Jerónimo Sánchez de Carranza (Hieronimo de Carança; 1539-1600?) was a 16th century Spanish knight, philosopher, and fencing master. He seems to have been born in Seville, Spain in 1539;[1] his family was noble and he received education in fencing from a young age. As an adult he was named a knight, and later a Commander, of the Ordem do Hábito de Cristo ("the Order of the Habit of Christ"). He served as governor of Sanlucar de Barrameda on behalf of his patron Don Alonso Peréz de Guzmán el Bueno, Duke of Medina Sidonia, and from 1589 to 1594, as the royal governor of Honduras. Upon his return to Spain, he served as Head Master of Arms to the royal court until his death in 1600.[2]

In 1569, Carranza published a detailed fencing manual entitled De la Filosofia de las Armas y de su Destreza y la Aggression y Defensa Cristiana ("On the Philosophy of Arms and its Skill, and Christian Offense and Defense"). Amidst extensive philosophical musings, this manual presented a new system of rapier fencing based on science and geometry which he called la Verdadera Destreza ("The True Skill") in contrast to the esgrima vulgar ("vulgar fencing") taught by other masters.

Carranza is one of the most influential fencing masters in history. As the founder of the Verdadera Destreza, he was honored by later Diestros as El Primer Inventor de La Sciencia de Las Armas ("The First Inventor of the Science of Arms"); he was also immortalized in Spanish poetry and literature and his name became synonymous with skill in fencing. Carranza's treatise was reprinted several times over the following century and his successor, Luis Pacheco de Narváez, succeeded in virtually eliminating the other schools of Iberian fence in favor of Carranza's teachings.

Treatise

Additional Resources

References
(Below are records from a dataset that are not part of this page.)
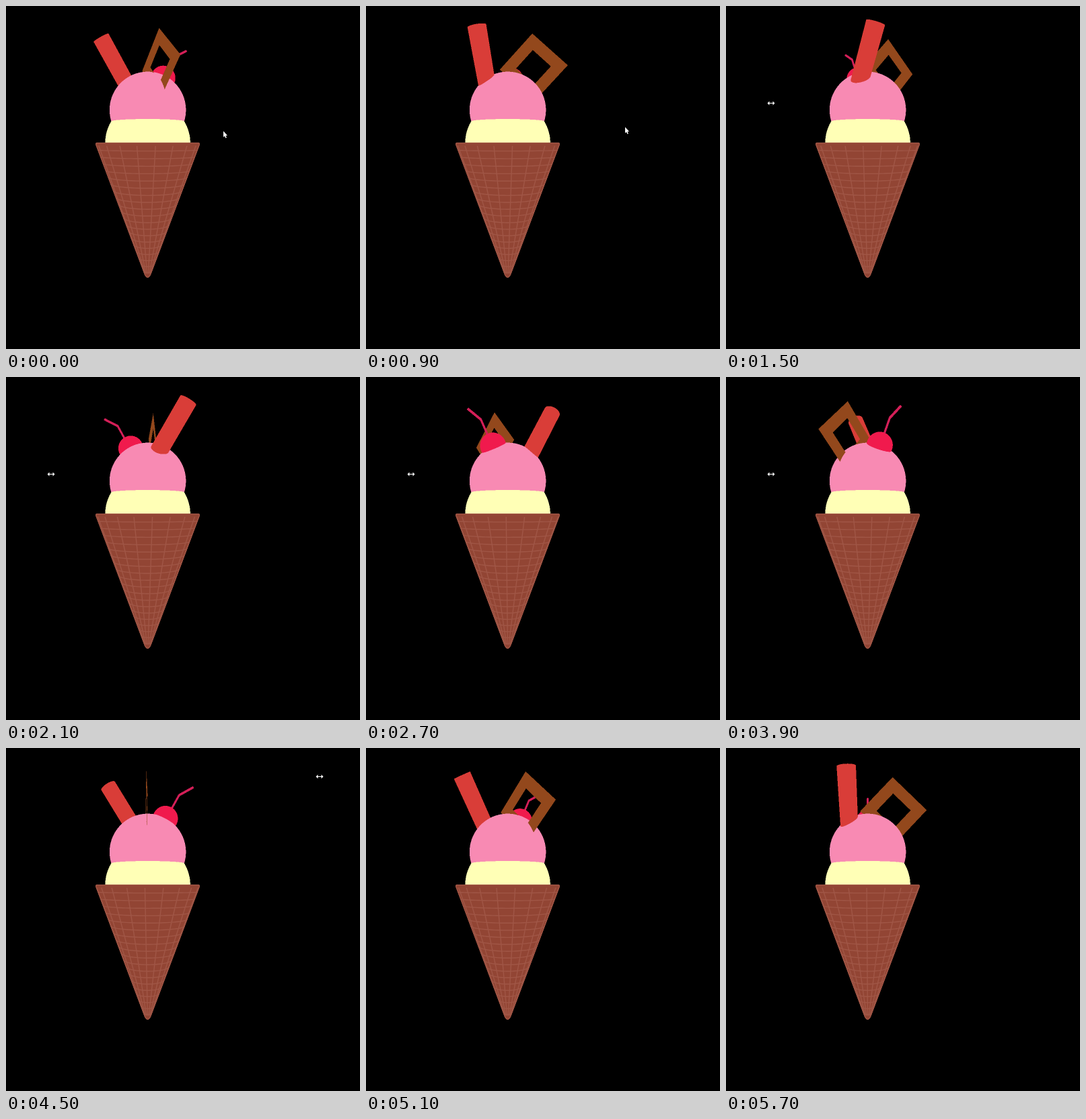
Recreate the animation shown at these times as an HTML page with a canvas. Size 526 by 510 pixels, loop 5.8 s.

```html
<!DOCTYPE html>
<html lang="en">
<head>
<meta charset="utf-8">
<title>Ice cream</title>
<style>
  html, body { margin: 0; width: 100%; height: 100%; overflow: hidden; background: #000; }
  canvas { display: block; }
</style>
</head>
<body>
<canvas id="stage" width="526" height="510"></canvas>
<script>
const ctx = document.getElementById('stage').getContext('2d');
const LOOP = 5800, STEP = 100;
const AXIS = 210.6, EYE = 204, DIST = 520;      // rotation axis, eye level, camera distance
const BOX = { x: 124, y: 14, w: 182, h: 190 };  // area that is ray cast
const RAD = Math.PI / 180;

const PINK = [248, 138, 179], CREAM = [255, 255, 182], RED = [217, 61, 56];
const CHERRY = [240, 26, 77], STEM = [212, 31, 88], WAFER = [147, 72, 28];

// step, degrees
const TURN = [[0, -87.5], [6, -63], [9, -36.5], [21, 53.5], [32, 141.5], [39, 197], [45, 244.3], [57, 336]];

// step, x, y, shape
const POINTER = [
  [0, 323, 186, 'arrow'], [7, 350, 184, 'arrow'], [8, 385, 180, 'arrow'],
  [15, 67, 144.5, 'resize'], [41, 0, 0, ''], [43, 93, 128, 'resize'],
  [44, 466, 42.5, 'resize'], [47, 0, 0, '']
];

function turnAt(step) {
  let i = 1;
  while (TURN[i][0] < step) i++;
  const [s0, a0] = TURN[i - 1], [s1, a1] = TURN[i];
  return a0 + (a1 - a0) * (step - s0) / (s1 - s0);
}

// point given by radial distance, height and sideways offset, turned about the axis
function place(radial, height, side, deg) {
  const s = Math.sin(deg * RAD), c = Math.cos(deg * RAD);
  return [radial * s + side * c, height, radial * c - side * s];
}

// Rays run from (0, 0, DIST) along (X, Y, -DIST); each shape returns the nearest hit.
function ball(c, r, color) {
  const oz = DIST - c[2];
  const k = c[0] * c[0] + c[1] * c[1] + oz * oz - r * r;
  return {
    color,
    hit(X, Y) {
      const a = X * X + Y * Y + DIST * DIST;
      const b = X * c[0] + Y * c[1] + DIST * oz;
      const d = b * b - a * k;
      return d < 0 ? Infinity : (b - Math.sqrt(d)) / a;
    }
  };
}

function rod(p, q, r, color) {
  const v = [q[0] - p[0], q[1] - p[1], q[2] - p[2]];
  const len = Math.hypot(...v);
  const [ax, ay, az] = v.map(n => n / len);
  const ox = -p[0], oy = -p[1], oz = DIST - p[2];
  const oa = ox * ax + oy * ay + oz * az;
  const px = ox - oa * ax, py = oy - oa * ay, pz = oz - oa * az;
  const k = px * px + py * py + pz * pz - r * r;
  return {
    color,
    hit(X, Y) {
      const da = X * ax + Y * ay - DIST * az;
      const dx = X - da * ax, dy = Y - da * ay, dz = -DIST - da * az;
      const a = dx * dx + dy * dy + dz * dz;
      const b = dx * px + dy * py + dz * pz;
      const d = b * b - a * k;
      if (d < 0) return Infinity;
      const root = Math.sqrt(d);
      const e0 = -oa / da, e1 = (len - oa) / da;
      const near = Math.max((-b - root) / a, Math.min(e0, e1));
      const far = Math.min((-b + root) / a, Math.max(e0, e1));
      return near < far ? near : Infinity;
    }
  };
}

// flat square frame standing on its corner, in an upright plane
function frame(deg, offset, color) {
  const s = Math.sin(deg * RAD), c = Math.cos(deg * RAD);
  return {
    color,
    hit(X, Y) {
      const t = (offset + DIST * s) / (X * c + DIST * s);
      if (!(t > 0)) return Infinity;
      const u = t * X * s + DIST * (1 - t) * c - 38.3;
      const v = t * Y - 110.7;
      const m = Math.abs(u + 0.03 * v) + Math.abs(v - 0.03 * u);
      return m < 49.7 && m > 25.5 ? t : Infinity;
    }
  };
}

function drawTop(deg) {
  const stalk = deg + 204;
  const joint = place(46.5, 133.5, 0, stalk);
  const shapes = [
    ball([0, 48.8, 0], 56.4, PINK),
    ball([0, 0, 0], 62.8, CREAM),
    rod(place(23, 75, -18.3, deg), place(69, 156, 0, deg), 12.6, RED),
    frame(deg + 117.5, -3, WAFER),
    ball(place(26, 98.7, 0, stalk), 18.7, CHERRY),
    rod(place(34, 111, 0, stalk), joint, 1.5, STEM),
    rod(joint, place(67.5, 145, 0, stalk), 1.7, STEM)
  ];
  const img = ctx.createImageData(BOX.w, BOX.h);
  let n = 0;
  for (let y = 0; y < BOX.h; y++) {
    for (let x = 0; x < BOX.w; x++, n += 4) {
      let r = 0, g = 0, b = 0;
      for (let k = 0; k < 4; k++) {
        const X = BOX.x + x + 0.25 + (k & 1) * 0.5 - AXIS;
        const Y = EYE - (BOX.y + y + 0.25 + (k >> 1) * 0.5);
        let best = Infinity, color = null;
        for (const shape of shapes) {
          const t = shape.hit(X, Y);
          if (t < best) { best = t; color = shape.color; }
        }
        if (color) { r += color[0]; g += color[1]; b += color[2]; }
      }
      img.data[n] = r / 4;
      img.data[n + 1] = g / 4;
      img.data[n + 2] = b / 4;
      img.data[n + 3] = 255;
    }
  }
  ctx.putImageData(img, BOX.x, BOX.y);
}

// point on the cone's surface at a depth below the rim
function conePoint(depth, deg) {
  const r = 77 * (1 - depth / 207);
  const s = DIST / (DIST - r * Math.cos(deg * RAD));
  return [AXIS + r * Math.sin(deg * RAD) * s, EYE + depth * s];
}

function drawCone(deg) {
  ctx.save();
  ctx.beginPath();
  ctx.moveTo(135, 203);
  ctx.lineTo(286, 203);
  ctx.quadraticCurveTo(289, 203.5, 287.6, 207);
  ctx.lineTo(215, 400);
  ctx.quadraticCurveTo(210.5, 408, 206, 400);
  ctx.lineTo(133.4, 207);
  ctx.quadraticCurveTo(132, 203.5, 135, 203);
  ctx.closePath();
  ctx.fillStyle = '#924534';
  ctx.fill();
  ctx.clip();

  ctx.strokeStyle = '#a05646';
  ctx.lineWidth = 2.4;
  ctx.stroke();

  ctx.lineWidth = 1.4;
  ctx.beginPath();
  for (let depth = 10; depth < 196; depth += 10) {
    for (let a = -82; a <= 82; a += 4) {
      const p = conePoint(depth, a);
      a === -82 ? ctx.moveTo(...p) : ctx.lineTo(...p);
    }
  }
  const phase = deg + 95;
  for (let i = 0; i < 20; i++) {
    const a = phase + i * 18;
    if (Math.cos(a * RAD) < 0.14) continue;
    ctx.moveTo(...conePoint(3.5, a));
    ctx.lineTo(...conePoint(192, a));
  }
  ctx.stroke();
  ctx.restore();
}

function polygon(x, y, pts) {
  ctx.beginPath();
  for (let i = 0; i < pts.length; i += 2) ctx.lineTo(x + pts[i], y + pts[i + 1]);
  ctx.closePath();
  ctx.fill();
}

function drawPointer(step) {
  const [, x, y, shape] = POINTER.filter(p => p[0] <= step).pop();
  ctx.fillStyle = '#fff';
  if (shape === 'arrow') {
    polygon(x, y, [0, 0, 0, 9, 2, 7.3, 3.4, 10.4, 4.8, 9.8, 3.5, 6.8, 6, 6.5]);
  } else if (shape === 'resize') {
    polygon(x, y, [-5.5, 0, -2.5, -3, -2.5, -0.6, 2.5, -0.6, 2.5, -3,
                   5.5, 0, 2.5, 3, 2.5, 0.6, -2.5, 0.6, -2.5, 3]);
  }
}

let shown = -1;
const start = performance.now();

function tick() {
  const step = Math.floor(((performance.now() - start) % LOOP) / STEP);
  if (step !== shown) {
    shown = step;
    const deg = turnAt(step);
    ctx.fillStyle = '#000';
    ctx.fillRect(0, 0, 526, 510);
    drawTop(deg);
    drawCone(deg);
    drawPointer(step);
  }
  requestAnimationFrame(tick);
}
tick();
</script>
</body>
</html>
```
  1. Luis Pacheco de Narváez wrote that he was 30 when his treatise was published in 1569.
  2. Martínez, Ramón. Jeronimo de Carranza’s “Philosophy” of Arms. Martinez Academy of Arms. Retrieved 11 November 2011.